“A comprehensive analysis of WWII’s greatest land battle and one of history’s greatest armor engagements.” —Publishers Weekly
On July 5, 1943, the greatest land battle in history began when Nazi and Red Army forces clashed near the town of Kursk, on the western border of the Soviet Union. Code named “Operation Citadel,” the German offensive would cut through the bulge in the eastern front that had been created following Germany’s retreat at the Battle of Stalingrad. But the Soviets, well-informed about Germany’s plans through their network of spies, had months to prepare. Two million men supported by six thousand tanks, thirty-five thousand guns, and five thousand aircrafts convened in Kursk for an epic confrontation that was one of the most important military engagements in history, the epitome of “total war.” It was also one of the most bloody, and despite suffering seven times more casualties, the Soviets won a decisive victory that became a turning point in the war. With unprecedented access to the journals and testimonials of the officers, soldiers, political leaders, and citizens who lived through it, The Battle of the Tanks is the definitive account of an epic showdown that changed the course of history.
“A stellar account of the Battle of Kursk in 1943.” —Booklist
Royal Military Academy historian Clark offers a comprehensive analysis of WWII's greatest land battle and one of history's greatest armor engagements. He blends archival research, participant interviews, and professional insight in presenting the genesis, conduct, and consequences of the Battle of Kursk (German code name Operation Citadel). Particularly effective is his integration of foxhole and tank-crew perspectives with broader discussion of the course of a head-down slugging match that decisively tipped the Eastern Front's balance in favor of a resurgent Red Army. The matrix of German defeat was "Hitler's "confused strategic thinking," which from the beginning set the Wehrmacht too many conflicting missions. But from its inception Operation Citadel was a tactical victory for the U.S.S.R. The Wehrmacht failed to break through the sophisticated Russian defense system and failed to wear down the Red Army's offensive power. Kursk was the German tankers' nadir. The losses of men and armor sustained there rendered it impossible to do more than check locally the measured sequence of attacks that earned the Red Army a decisive strategic triumph on the Eastern Front in less than two years.
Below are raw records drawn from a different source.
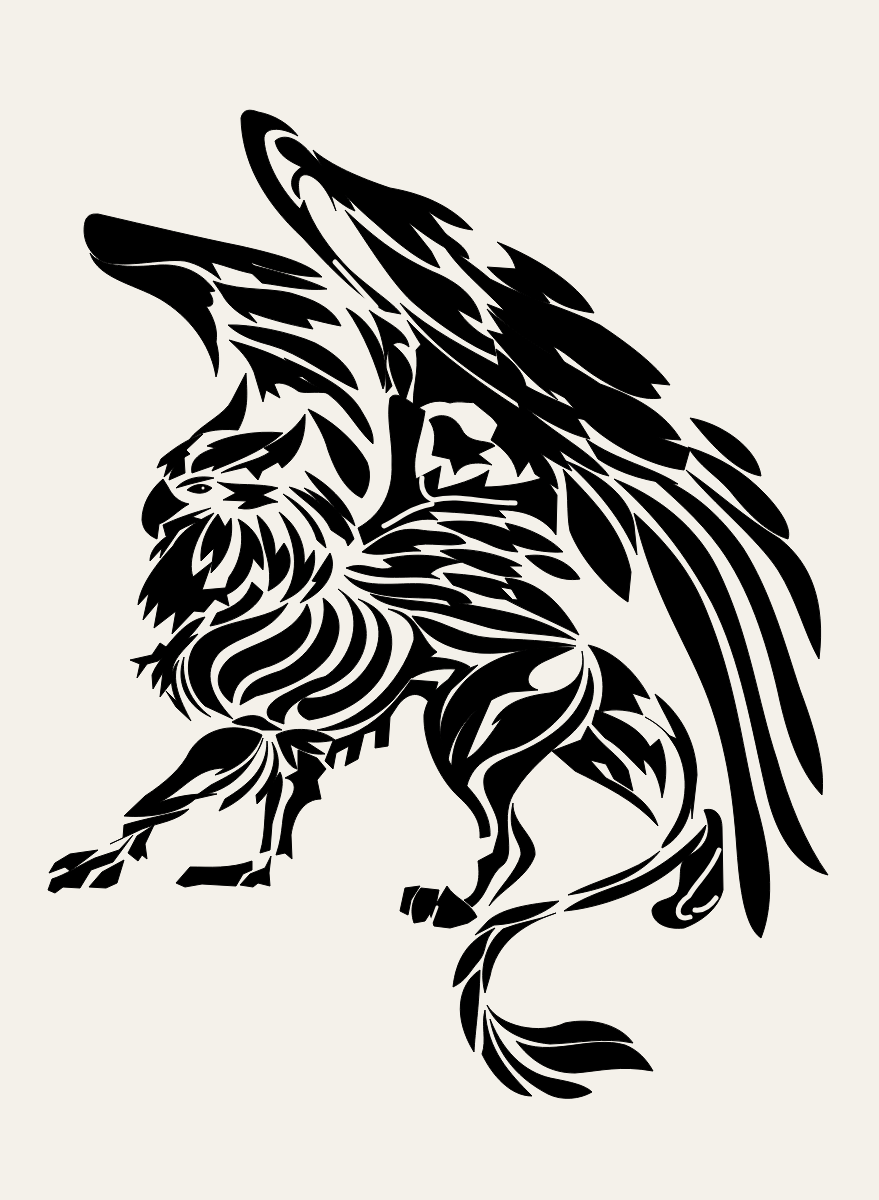
<!DOCTYPE html>
<html lang="en">
<head>
<meta charset="utf-8">
<title>Tribal griffin</title>
<style>
:root{--paper:#f4f1ea;--ink:#000}
html,body{margin:0;background:var(--paper);overflow:hidden}
.griffin{display:block;width:879px;height:1200px;background:var(--paper);fill:var(--ink);stroke:var(--ink);stroke-width:1;stroke-linejoin:round}
.cut{fill:none;stroke:var(--paper);stroke-width:5;stroke-linecap:round}
</style>
</head>
<body>
<svg class="griffin" viewBox="0 0 879 1200" role="img" aria-label="Black tribal drawing of a standing griffin with raised wings">
<g id="far-wing">
<path d="M85 222Q87 213 98 214C150 226 200 238 240 246C275 254 307 262 322 277C300 277 275 271 250 262L264 275C245 274 228 266 211 262L221 280C208 270 198 264 185 261C160 258 120 270 100 260C86 250 82 235 85 222Z"/>
<path d="M90 253C100 267 130 268 160 265C185 264 203 274 215 291L209 292C215 300 214 308 206 306C214 318 218 330 216 342C220 355 219 368 216 377C212 350 195 322 165 302C140 285 98 280 90 253Z"/>
<path d="M240 262C270 270 305 278 327 289C305 291 285 286 262 283Z"/>
<path d="M213 281C245 293 275 286 300 296C320 302 335 312 341 326C325 323 315 320 306 318L313 329C290 325 265 318 247 311L257 323C240 315 228 306 222 294Z"/>
<path d="M228 325C250 324 290 332 315 343C340 356 354 372 358 390C330 378 300 353 270 345C255 341 240 336 228 325Z"/>
<path d="M229 340C265 350 290 360 307 376L298 377L328 393C315 391 303 394 298 391C290 385 280 381 274 384L280 398L266 390L263 402L254 372C248 358 240 350 229 340Z"/>
<path d="M284 358C320 374 350 389 362 412C370 425 374 435 373 444C355 428 345 402 320 389C306 381 294 370 284 358Z"/>
<path d="M308 409C330 419 355 440 367 462C372 475 369 490 362 498C345 490 335 470 328 450C324 435 317 424 308 409Z"/>
<path d="M346 308C366 318 382 340 385 364C386 375 385 385 383 389C376 365 365 335 346 308Z"/>
</g>
<g id="near-wing-edge">
<path d="M241 118C243 109 250 109 258 112C275 115 290 125 298 136C280 126 263 127 264 140C266 165 283 192 300 209L304 200C312 225 330 250 350 270C372 290 393 303 401 314L385 311C360 298 330 268 303 238C262 200 242 160 241 118Z"/>
<path d="M275 141C285 132 300 140 312 155C325 168 345 190 355 211C345 207 337 200 331 195L336 211C328 190 318 178 308 175C298 173 297 182 300 199C289 190 288 175 302 167C291 162 278 156 275 141Z"/>
<path class="cut" d="M335 262L376 307"/>
</g>
<g id="near-wing-coverts">
<path d="M313 150C330 165 360 178 390 188C430 195 455 210 473 230C455 228 440 220 428 211L445 233C452 240 467 246 469 259C445 250 425 235 408 222L431 251L440 268C420 262 395 241 375 223C350 202 325 175 313 150Z"/>
<path d="M345 210C385 248 410 262 438 274C462 285 478 300 482 323L457 309C465 322 480 335 493 340L496 356C470 346 440 325 416 305C395 288 369 246 345 210Z"/>
<path d="M497 242C530 255 578 282 594 313C570 310 555 303 541 291L550 303C530 300 503 285 487 267L516 269C512 256 506 250 497 242Z"/>
<path d="M441 241C462 258 478 268 490 279C530 300 562 306 600 325C630 345 656 365 670 385L650 383L661 398C640 401 620 391 600 379C580 367 570 355 553 346L565 363C542 347 505 330 487 304L505 311C480 285 456 267 441 241Z"/>
<path d="M487 309C530 346 570 363 600 384C640 398 666 415 681 440C660 439 640 435 620 428C590 415 572 400 548 389L558 400C530 383 510 356 487 330L504 335Z"/>
<path d="M400 303C430 330 470 350 499 366L496 349C510 359 523 370 526 386C550 400 575 405 591 421L577 418L590 439C560 432 530 411 505 394C470 372 428 342 400 303Z"/>
<path d="M565 398C610 425 650 433 690 449L684 470C650 466 604 443 579 414Z"/>
<path d="M407 320C440 355 490 390 520 409L516 397C542 428 590 449 609 476C590 472 572 458 559 450L572 471C540 457 490 417 460 391C440 372 420 347 407 320Z"/>
<path d="M586 439C620 462 650 466 678 484C652 483 620 474 598 459Z"/>
</g>
<g id="near-wing-primaries">
<path d="M690 418C720 423 757 447 761 476C738 472 715 450 690 418Z"/>
<path d="M688 447C720 457 745 473 765 494C785 515 791 530 788 539C765 532 745 510 730 491C715 474 700 467 688 447Z"/>
<path d="M686 470C715 490 745 518 780 539C810 563 826 600 819 659C805 635 797 600 778 570C757 538 715 505 686 470Z"/>
<path d="M645 472C690 487 720 515 743 548C771 592 785 645 800 690C815 730 825 765 822 795C800 772 787 735 778 692C766 640 749 588 720 548C699 519 672 496 645 472Z"/>
<path d="M614 479C660 497 697 528 717 568C750 635 757 700 777 760C788 800 805 843 828 875C795 867 775 832 766 790C752 730 741 660 712 603C685 553 655 515 614 479Z"/>
<path d="M634 513C665 541 690 570 706 610C735 680 741 740 755 800C770 850 776 900 761 938C745 927 740 890 737 850C733 790 725 740 705 690C685 640 652 592 634 513Z"/>
<path d="M566 461C602 475 630 498 634 525L637 555C622 520 598 490 566 461Z"/>
<path d="M563 469C592 499 622 528 631 572L628 602C605 587 580 557 570 531C566 512 570 490 563 469Z"/>
</g>
<g id="wing-shoulder">
<path d="M369 310C385 322 407 330 409 347C396 336 385 346 386 368L392 386L386 393C387 360 384 332 369 310Z"/>
<path d="M390 343C402 350 414 366 412 379L404 404C395 385 385 365 390 343Z"/>
<path d="M425 340L438 361C452 360 472 385 480 402C470 404 460 400 450 403C436 398 424 404 414 411C411 390 420 372 416 350Z"/>
<path d="M390 398C397 388 415 407 425 411C421 440 411 455 416 479L441 466L437 490C455 485 475 480 489 470L484 487C505 487 528 483 545 477L557 495L556 535C545 519 525 509 498 510L506 518C475 513 450 512 428 511L438 520C410 515 385 533 364 545L358 528C383 514 393 490 392 465C393 440 386 420 390 398Z"/>
<path d="M429 420C440 412 455 415 462 430C470 445 489 439 495 446L478 454L492 465C472 460 460 465 455 475L450 459L432 455C436 440 436 430 429 420Z"/>
<path d="M480 402C500 406 532 423 541 441L525 440C545 455 556 470 558 489L535 474L529 461L518 477C515 460 505 450 491 440L498 425Z"/>
<path class="cut" d="M422 478C420 490 426 498 434 500C460 494 480 503 515 503M432 504C410 508 400 518 384 526"/>
</g>
<g id="flank-stripes">
<path d="M362 552C378 540 395 526 420 530C440 533 455 530 466 543C448 548 430 541 412 546L421 551C400 550 380 558 362 552Z"/>
<path d="M437 523C460 519 490 521 511 532L505 523C530 528 552 540 563 552C545 553 525 549 511 543L518 552C497 551 485 541 470 537Z"/>
<path d="M346 568C365 560 378 574 393 567L383 560C410 552 440 555 462 562C448 565 438 566 430 574L440 579C405 573 385 584 346 568Z"/>
<path d="M440 551C462 546 500 553 522 566L509 566L522 577C495 578 480 569 464 563Z"/>
<path d="M525 556C550 552 571 563 580 579C560 582 543 573 525 556Z"/>
<path d="M344 575C372 592 410 579 438 586C455 590 465 592 472 603C455 605 440 597 424 598C395 597 362 597 344 575Z"/>
<path d="M443 573C470 575 500 577 517 590L500 587L512 599C490 601 470 590 453 585Z"/>
<path d="M505 578C535 580 560 600 579 635C550 620 525 610 505 599L518 600Z"/>
<path d="M370 594C400 602 430 600 452 607L446 600C480 609 530 610 576 640C545 632 510 635 480 625C450 616 430 609 411 610C398 606 382 605 370 594Z"/>
<path d="M412 616C440 618 460 636 490 638C520 640 550 640 576 646C540 645 510 655 480 653C450 650 427 639 412 616Z"/>
</g>
<g id="head">
<path d="M246 373C247 395 249 410 238 430C215 428 200 432 189 440C200 425 225 415 232 400Z"/>
<path d="M305 414C306 435 300 455 282 468L278 462L262 471L258 480L246 467L221 473C240 462 255 462 270 452L264 448C280 440 295 430 305 414Z"/>
<path d="M283 433C255 430 225 436 207 446L216 448C197 453 190 462 192 473L215 465L212 471C235 461 262 452 283 433Z"/>
<path d="M203 434C185 440 172 450 161 459L157 468L168 463L164 477C175 468 178 460 190 454L186 450Z"/>
<path d="M184 457C176 462 171 470 169 480L185 473Z"/>
<path d="M163 479C150 490 142 505 142 520C143 530 148 535 157 539L159 524C170 520 178 510 189 504C178 502 172 495 168 487Z"/>
<path d="M163 525C175 519 195 512 211 508L192 517L203 520C185 525 175 534 166 536Z"/>
<path d="M187 490C195 483 205 483 212 488C206 494 198 495 187 490Z"/>
<path d="M176 488C185 478 200 475 214 478L190 484Z"/>
<path d="M217 482C235 486 260 483 278 488L262 495L278 502C262 503 255 512 238 508L247 501L223 500L236 493Z"/>
<circle cx="203" cy="488" r="1.5" fill="var(--paper)" stroke="none"/>
</g>
<g id="mane">
<path d="M214 513C195 522 180 532 173 546C158 562 140 585 138 605L149 593L143 620L159 601L154 628L176 611L172 634L194 611L204 612L215 599L229 606L225 588L202 590L212 562L193 577C187 560 197 535 214 513Z"/>
<path d="M180 529C163 537 150 548 150 561L162 548L160 558Z"/>
<path d="M218 514C205 530 200 545 201 561L214 548L211 573C227 558 234 540 231 518L225 527Z"/>
<path d="M238 519C245 535 242 560 229 577L223 596C240 590 251 575 253 558L263 570C265 548 258 530 238 519Z"/>
<path d="M257 515C270 525 276 540 275 556L284 543C296 560 290 580 268 591C272 575 268 560 265 550Z"/>
<path d="M279 512C297 525 306 545 304 565L314 550C318 575 304 593 280 602C300 580 299 545 279 512Z"/>
<path d="M283 494C304 505 322 525 326 548L317 540C312 522 300 510 283 494Z"/>
<path d="M289 487C312 492 338 515 346 540L331 530C324 513 306 503 289 487Z"/>
<path d="M305 471C325 482 349 502 355 526L337 511C329 498 316 490 305 471Z"/>
<path d="M304 488C325 496 345 513 354 539L348 546C340 522 324 506 304 488Z"/>
<path d="M330 553C338 570 326 592 300 603L317 582L312 581Z"/>
<path d="M252 582C247 598 235 607 217 613L210 626C238 621 259 606 263 592Z"/>
<path d="M205 617C190 620 180 630 166 647L160 643L152 655L130 660L140 664L137 678L147 664L158 661C175 650 190 640 205 617Z"/>
<path d="M198 634C178 642 160 655 152 675L153 689L163 672L160 697L173 680C168 660 185 650 198 634Z"/>
<path d="M179 660C170 680 180 700 191 721L176 707L166 691L177 702C169 685 170 670 179 660ZM184 657C181 680 190 702 211 717C190 708 174 685 184 657Z"/>
</g>
<g id="chest">
<path d="M288 603C260 624 215 618 195 645C183 663 188 690 205 706L233 719C205 690 205 668 220 652C240 634 270 635 288 603Z"/>
<path d="M307 604C293 638 250 643 230 658C214 672 214 690 232 703C234 680 250 672 270 666C300 655 320 630 307 604Z"/>
<path d="M323 598C330 630 305 660 280 671C255 679 243 685 240 705L256 696C280 690 310 680 329 656C345 632 341 610 323 598Z"/>
<path d="M338 589C358 605 359 635 342 660C327 682 300 689 284 695C300 698 328 692 350 672C372 650 375 612 338 589Z"/>
<path d="M358 599C382 612 385 640 369 664C353 690 325 700 305 698C294 704 296 715 309 720C340 715 367 700 382 676C402 640 390 610 358 599Z"/>
<path d="M388 609C405 615 415 625 414 640C400 685 360 722 317 730C340 733 372 722 393 700C410 680 424 660 437 652C420 640 419 612 388 609Z"/>
<path d="M329 676C315 678 302 685 287 693C272 700 262 710 270 719L284 724C282 707 304 698 316 691Z"/>
<path d="M232 722C245 714 260 713 268 722L282 730L262 730C250 724 240 727 232 722Z"/>
<path d="M421 657C445 657 462 661 470 667L448 680L456 669C440 668 425 670 412 678Z"/>
<path d="M411 680L438 682L431 705C421 690 408 692 398 705L390 717L388 746L375 748L376 730L364 734L358 759L345 766L349 746L336 753L333 769L325 761L333 741L350 735C375 724 394 705 411 680Z"/>
</g>
<g id="front-legs">
<path d="M262 735C235 721 205 728 190 751C182 768 165 783 145 796L124 816C150 818 180 813 195 799L217 794C190 793 175 797 158 803C185 790 195 768 225 768L215 775C240 769 256 752 262 735Z"/>
<path d="M263 738C258 762 230 775 211 785L197 795C222 794 250 776 263 738Z"/>
<path d="M267 741C267 769 248 785 225 799L219 811C247 799 272 772 267 741Z"/>
<path d="M272 742C279 765 268 783 256 795L257 804C275 787 286 764 272 742Z"/>
<path d="M276 735C292 726 320 728 335 740C325 742 313 743 305 741L325 754C309 755 300 750 290 744L297 769C289 767 282 755 276 735Z"/>
<path d="M298 750L317 758L326 769L317 780L321 799C305 799 294 814 291 835L292 859L285 853L276 855C285 830 280 814 289 800C297 790 296 780 285 778L298 771Z"/>
<path d="M280 772C287 785 276 808 272 824L270 850L260 853C267 830 263 806 269 789Z"/>
<path d="M189 809C170 814 140 820 124 825L123 838L110 844L142 829C161 822 177 821 189 809Z"/>
<path d="M154 825L137 836L128 853L138 861L142 855L147 859L145 844Z"/>
<path d="M133 835L119 850L95 858C80 865 65 875 52 879L48 890L55 893L63 887L80 888L91 870L113 862ZM124 860L102 872L89 887L106 888L117 883ZM98 850L70 854L55 863L49 873L65 867L70 871L85 860Z"/>
<path d="M252 861C230 869 210 867 190 867L176 883L185 887L202 884L236 886L243 874L252 870ZM271 856L265 868L250 874L240 885L253 887L258 883L270 886L269 873Z"/>
</g>
<g id="hind-leg">
<path d="M478 665C450 675 428 690 424 715C423 745 440 780 459 797C474 811 481 822 480 838L490 836C491 817 480 800 466 785C440 757 430 720 451 690Z"/>
<path d="M574 648C530 643 490 657 466 680C440 707 434 735 448 760C453 730 475 703 510 692L538 690C522 685 526 670 545 661Z"/>
<path d="M582 651C587 675 570 689 550 693C515 697 500 708 492 725L502 718C485 743 476 754 466 759L478 730L492 698C465 715 450 742 452 773L466 790C470 765 490 754 515 748C550 735 591 695 582 651Z"/>
<path d="M589 668C589 709 558 735 520 752C495 762 482 768 484 785C485 800 502 816 498 835L493 853L478 861C481 880 477 895 464 900L472 907C489 895 488 875 504 864C517 850 497 815 516 790C528 770 550 752 570 735C592 715 599 690 589 668Z"/>
<path d="M513 803C512 824 536 836 535 855C528 877 502 889 489 906C498 888 516 873 521 855C522 841 506 835 513 803Z"/>
<path d="M420 886L405 888L400 911L408 915L411 900ZM421 888C410 901 411 914 414 923L425 921L436 904L439 890ZM447 886C455 899 470 902 477 917L468 923L450 928L434 926L430 914Z"/>
<path d="M437 907L431 923" class="cut" style="stroke-width:3"/>
</g>
<g id="far-hind-leg">
<path d="M588 645C612 650 637 672 650 699L632 693L643 715C625 708 606 709 598 713C607 690 604 665 588 645Z"/>
<path d="M596 710C620 719 640 728 650 747L659 739C668 757 667 779 662 798C659 775 651 765 643 759L646 775C629 758 619 746 605 738L592 724Z"/>
<path d="M588 726C600 745 619 755 628 770L633 791L614 779L606 764L590 760L606 778C625 788 650 800 658 826C635 800 603 785 575 771L552 751L581 740Z"/>
<path d="M655 694C677 710 696 738 697 775L692 819C691 793 688 766 676 747L668 735L677 739C669 720 662 710 655 694Z"/>
<path d="M704 810C715 807 722 815 722 828L723 890C718 910 700 922 684 928C665 930 652 922 652 910C655 898 670 902 677 892C684 878 675 863 690 855C706 846 714 833 704 810Z"/>
<path class="cut" d="M719 850C711 872 696 882 689 896C673 906 676 922 690 917M716 898C709 908 702 911 695 910"/>
</g>
<g id="tail">
<path d="M645 717C678 734 689 769 684 799C680 825 661 842 662 848C680 839 695 815 691 785C688 755 672 731 645 717Z"/>
<path d="M706 825C685 850 650 876 617 886C598 893 580 899 564 911C600 908 650 890 678 865C694 852 704 840 706 825Z"/>
<path d="M660 851C633 873 598 879 568 895C595 891 637 880 660 851Z"/>
<path d="M559 901C530 904 503 908 488 921L475 935L494 925C515 924 540 917 559 901Z"/>
<path d="M556 913C520 925 496 945 490 976L485 993C479 970 485 944 503 929C520 922 540 920 556 913Z"/>
<path d="M495 928C466 941 456 961 453 987C466 981 470 971 478 962C488 951 482 942 495 928Z"/>
<path d="M480 970C457 985 453 1018 474 1052C475 1030 479 1009 480 970Z"/>
<path d="M487 1005C500 1027 540 1035 565 1023C594 1017 621 1026 633 1043C603 1037 580 1043 550 1044C520 1041 497 1029 487 1005Z"/>
<path d="M516 1041C550 1058 590 1035 625 1045C638 1050 647 1060 653 1071C620 1065 600 1071 575 1073C550 1073 531 1061 516 1041Z"/>
<path d="M490 1019C505 1057 530 1075 555 1079C570 1082 585 1085 592 1092C580 1099 562 1101 548 1094C521 1080 497 1057 490 1019Z"/>
<path d="M485 1010C487 1050 510 1074 532 1096C510 1096 492 1075 482 1054C487 1040 481 1025 485 1010Z"/>
</g>
</svg>
</body>
</html>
With this account, Clark (Operation Epsom) confirms his reputation as one of Britain's outstanding scholars of operational military history. Maps.